• [ASSIGNMENT] Scan the records for the string "olive" and copy every line that holds it.

#### SOURCE MATERIAL

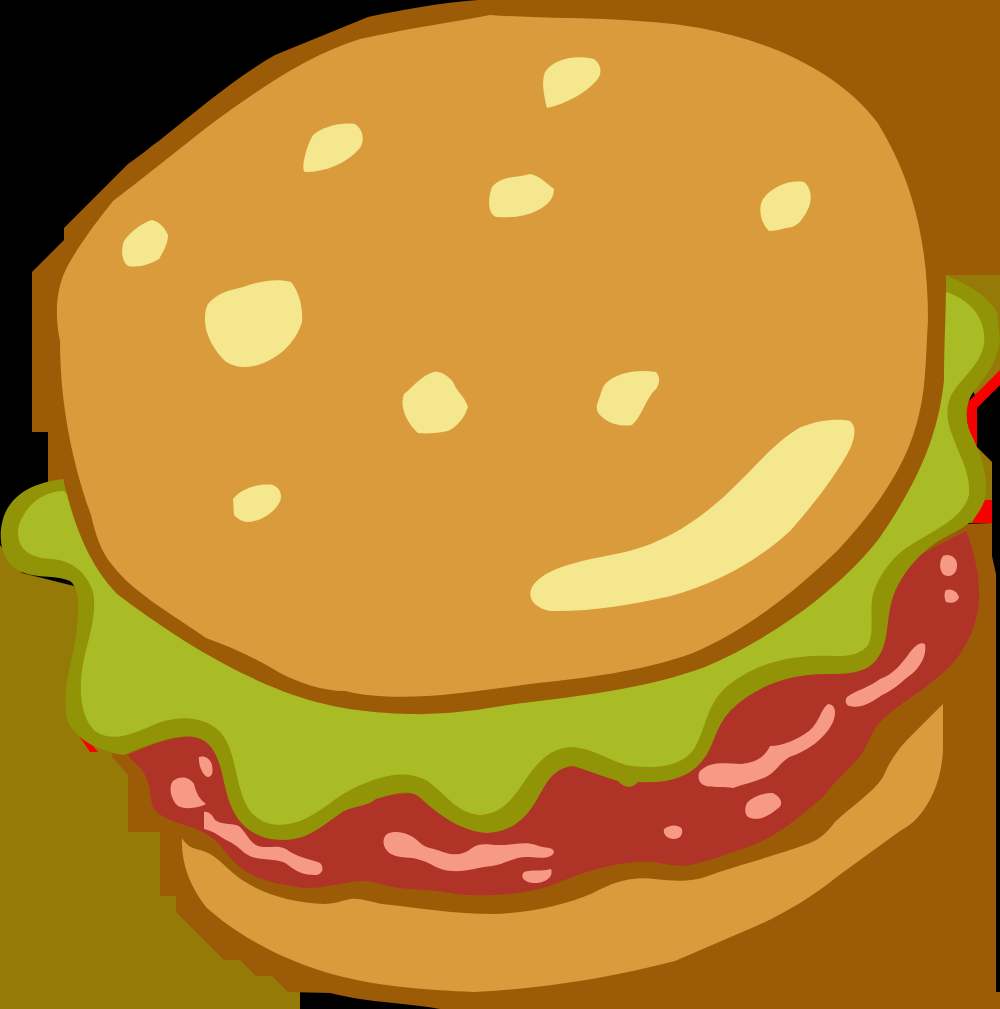
<!DOCTYPE html>
<html lang="en">
<head>
<meta charset="utf-8">
<title>Hamburger</title>
<style>
:root {
  --black: #000000;
  --crust: #9c5b06;
  --bun: #da9b3c;
  --seed: #f4e78e;
  --olive: #957a08;
  --lettuce-edge: #929408;
  --lettuce: #a9bc26;
  --meat: #b03328;
  --shine: #f79a85;
  --red: #f80000;
}
html, body { margin: 0; width: 1000px; height: 1009px; overflow: hidden; background: var(--black); }
svg { display: block; }
.crust { fill: var(--crust); }
.bun { fill: var(--bun); }
.seeds { fill: var(--seed); }
.olive { fill: var(--olive); }
.lettuce-edge { fill: var(--lettuce-edge); }
.lettuce { fill: var(--lettuce); }
.meat { fill: var(--meat); }
.shine { fill: var(--shine); }
.red { fill: var(--red); }
.black { fill: var(--black); }
</style>
</head>
<body>
<svg width="1000" height="1009" viewBox="0 0 1000 1009" role="img" aria-label="Hamburger with sesame bun, lettuce and meat">
  <g id="backdrop">
    <rect class="black" width="1000" height="1009"/>
    <path class="olive" d="M0 545L22 573L130 600L300 860V1009H0Z"/>
    <path class="crust" d="M478 0H1000V275L945 300V520L966 524L992 523V556L996 574V992H1000V1009H440C410 1003 370 1003 330 993L288 992L272 976H256L240 960H224L176 912V896H160V832H128V775L112 757L120 700L48 520V432H32V272L64 240V228L128 164C140 156 150 147 160 140C200 108 235 78 275 55L368 17C405 9 440 3 478 0Z"/>
    <path class="olive" d="M945 275H1000V375L975 395L940 330Z"/>
    <path class="red" d="M1000 370V385L977 408V446L970 440L965 405Z"/>
    <path class="olive" d="M976 446L992 462V523H968L950 480Z"/>
    <path class="red" d="M985 500H992V523H972Z"/>
    <path class="red" d="M67 718L90 752H98L73 722Z"/>
  </g>

  <g id="bottom-bun">
    <path class="bun" d="M182 838C186 845 191 848 200 850C215 854 220 862 233 873C255 892 290 903 325 904C335 904 343 900 351 899C361 898 370 902 382 904C420 908 455 914 492 914C530 913 565 905 593 893C613 882 632 876 655 879C675 881 690 882 705 877C735 866 775 856 810 843C822 838 828 831 835 822C850 807 873 793 883 777C890 760 900 746 914 733L943 704V745C943 775 933 800 918 817C913 823 907 827 900 831L838 876C805 903 770 921 740 933L675 961C610 978 540 989 474 992C425 990 370 986 325 972C280 958 238 936 206 907C189 885 181 862 182 838Z"/>
  </g>

  <g id="meat">
    <path class="meat" d="M128 755C150 745 175 735 205 735L290 800L480 790L560 750L680 760L740 670L870 650L900 565L966 531C974 550 980 575 979 600C977 625 968 645 953 663C930 688 898 703 880 722C870 733 868 745 861 755C850 769 835 780 823 797C800 817 775 838 745 848C722 855 703 864 683 866C665 865 650 860 635 862C600 865 575 876 550 886C520 895 485 897 455 894C437 890 420 890 400 888C385 886 375 881 362 881C340 882 325 889 305 888C285 885 262 882 245 871C229 860 223 846 211 837C194 824 166 824 154 809C149 799 152 788 145 775C141 766 132 763 128 755Z"/>
    <g id="meat-shine" class="shine">
      <path d="M199 757C204 755 210 758 212 765C213 771 213 776 208 777C202 776 198 763 199 757Z"/>
      <path d="M173 781C180 775 190 777 194 784C196 793 200 800 206 804C198 808 187 810 178 806C171 800 168 787 173 781Z"/>
      <path d="M204 812C209 811 212 815 215 820C223 826 234 822 240 827C247 834 250 843 258 846C267 849 277 844 286 849C296 857 310 859 320 863C325 868 322 875 315 875C304 875 297 872 288 865C280 858 265 861 252 857C242 853 238 845 228 841C220 837 214 831 204 829Z"/>
      <path d="M387 834C397 829 411 834 418 841C425 849 434 848 443 852C454 856 464 855 472 848C480 842 489 845 500 845C513 845 525 841 536 845C545 849 553 846 554 852C552 859 541 858 530 857C514 856 506 864 492 866C478 867 467 872 452 871C438 871 430 862 420 860C410 856 400 859 391 854C383 849 381 839 387 834Z"/>
      <path d="M524 872C531 869 542 872 551 869C554 877 545 883 535 883C526 883 519 878 524 872Z"/>
      <path d="M700 771C710 761 725 763 740 764C755 763 765 757 770 746C784 746 798 739 809 731C820 722 820 710 828 704C836 704 837 714 832 724C824 739 809 749 795 755C784 758 780 766 772 773C762 781 747 783 733 788C720 785 706 790 700 782C698 778 698 774 700 771Z"/>
      <path d="M847 697C857 690 870 687 880 679C894 674 901 664 908 655C913 648 919 641 925 644C927 655 921 665 913 673C902 681 894 690 882 695C872 702 862 709 849 706C845 704 845 700 847 697Z"/>
      <path d="M747 803C753 796 764 793 773 793C782 798 784 805 777 809C769 816 758 822 748 817C744 813 745 807 747 803Z"/>
      <path d="M664 829C670 825 677 824 682 829C683 835 680 839 673 839C666 838 663 834 664 829Z"/>
      <path d="M943 556C949 553 957 557 957 565C957 574 951 578 944 575C939 571 939 561 943 556Z"/>
      <path d="M946 590C951 588 957 591 959 597C958 602 951 604 946 602C944 598 944 593 946 590Z"/>
    </g>
  </g>

  <g id="lettuce">
    <path class="lettuce-edge" d="M945 275C965 283 985 293 997 312L1000 340C998 358 989 373 978 386C966 399 964 415 970 432C979 450 987 470 986 490C985 512 969 526 949 535C925 547 901 571 892 600C886 622 889 640 879 656C868 674 848 674 825 674C790 674 755 686 731 710C714 728 714 748 702 761C689 778 665 784 638 782C632 789 624 788 618 781C603 777 588 770 573 766C545 769 543 797 526 815C514 828 500 833 486 833C456 830 435 811 418 796C405 788 390 796 376 799C368 806 355 806 344 811C325 823 310 840 283 840C258 840 240 828 231 806C222 785 223 757 207 743C190 729 160 740 124 755C99 751 78 741 68 722C60 694 72 664 76 636C78 616 82 590 70 581C52 573 29 581 12 566C-3 552 -2 522 9 506C21 489 39 482 64 479Z"/>
    <path class="lettuce" d="M64 491C43 491 26 505 19 525C14 548 29 558 51 559C72 560 87 573 93 592C98 618 86 643 82 670C79 693 81 718 95 731C113 743 133 734 153 725C178 714 207 716 222 734C237 754 235 786 248 808C260 826 280 828 300 821C321 813 336 796 356 787C381 776 406 768 429 782C447 796 457 813 480 815C502 814 513 798 524 782C536 764 548 749 570 747C596 748 611 763 632 766C658 769 682 766 694 749C706 729 706 707 724 689C749 667 781 657 814 656C836 655 856 660 868 645C875 631 869 611 873 594C880 573 893 555 914 543C936 529 963 518 969 495C971 474 960 457 953 437C946 421 945 405 953 392C964 376 981 363 984 344C987 318 969 299 946 292L900 430L500 690L130 560Z"/>
  </g>

  <g id="top-bun">
    <path class="crust" d="M490 10L920 120C936 165 943 225 946 280C946 315 944 345 944 380C938 440 914 488 878 540C840 588 775 637 705 667C645 689 580 696 515 704C480 710 445 715 410 714C365 713 320 707 275 688C218 665 165 630 117 594C88 564 74 524 64 483L45 300L110 195Z"/>
    <path class="bun" d="M490 15C560 20 630 16 700 28C775 42 840 74 877 122C912 178 928 240 928 320C926 350 926 385 920 410C910 460 880 505 838 550C795 592 745 631 693 653C640 672 585 678 530 684C470 692 400 704 345 691C322 691 300 683 280 673C258 659 231 647 206 638C170 613 133 592 113 566C100 551 95 532 91 515C74 468 60 408 60 341C54 312 56 284 71 260C84 238 98 220 113 201C145 177 175 152 206 128C255 92 305 56 360 39C405 29 448 23 490 15Z"/>
    <g id="sesame-seeds" class="seeds">
      <path d="M545 72C555 58 576 55 594 59C602 65 602 74 597 80C585 94 565 104 547 108C544 96 541 82 545 72Z"/>
      <path d="M313 135C323 127 340 122 355 124C363 129 365 140 360 148C346 164 325 172 305 172C300 169 307 145 313 135Z"/>
      <path d="M492 187C502 175 517 178 530 174C540 176 546 183 554 189C554 199 547 205 540 209C526 217 510 218 496 217C487 213 488 197 492 187Z"/>
      <path d="M763 199C773 186 789 180 804 182C813 189 812 203 807 211C803 219 798 225 792 227C784 228 777 231 769 231C762 225 757 209 763 199Z"/>
      <path d="M124 241C131 231 142 223 152 220C160 222 165 228 168 235C168 244 163 252 159 259C150 264 140 268 128 266C121 261 121 249 124 241Z"/>
      <path d="M208 304C217 293 230 290 243 287C260 281 276 278 291 282C299 292 303 306 302 322C295 347 269 366 246 367C237 367 231 365 225 361C214 350 206 336 205 322C205 315 205 309 208 304Z"/>
      <path d="M404 394C414 386 422 375 434 372C441 371 448 376 453 382C457 392 465 397 468 407C465 417 457 427 448 431C438 433 428 434 418 433C408 424 399 408 404 394Z"/>
      <path d="M606 383C617 373 636 369 656 372C661 378 660 386 653 392C645 402 641 417 632 425C622 427 610 424 602 417C594 410 597 404 599 399C601 394 602 387 606 383Z"/>
      <path d="M233 499C241 489 257 483 273 485C282 489 283 498 278 505C271 515 260 521 248 522C242 522 238 519 234 515Z"/>
      <path id="highlight" d="M534 584C551 564 590 560 629 551C669 541 705 516 735 486C757 465 777 440 801 427C818 420 838 418 850 421C857 427 855 437 850 449C836 475 814 504 791 530C759 560 716 584 671 596C630 605 589 612 550 611C531 607 526 595 534 584Z"/>
    </g>
  </g>
</svg>
</body>
</html>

########

• [SOLUTION TO THIS EXERCISE]
  --olive: #957a08;
.olive { fill: var(--olive); }
    <path class="olive" d="M0 545L22 573L130 600L300 860V1009H0Z"/>
    <path class="olive" d="M945 275H1000V375L975 395L940 330Z"/>
    <path class="olive" d="M976 446L992 462V523H968L950 480Z"/>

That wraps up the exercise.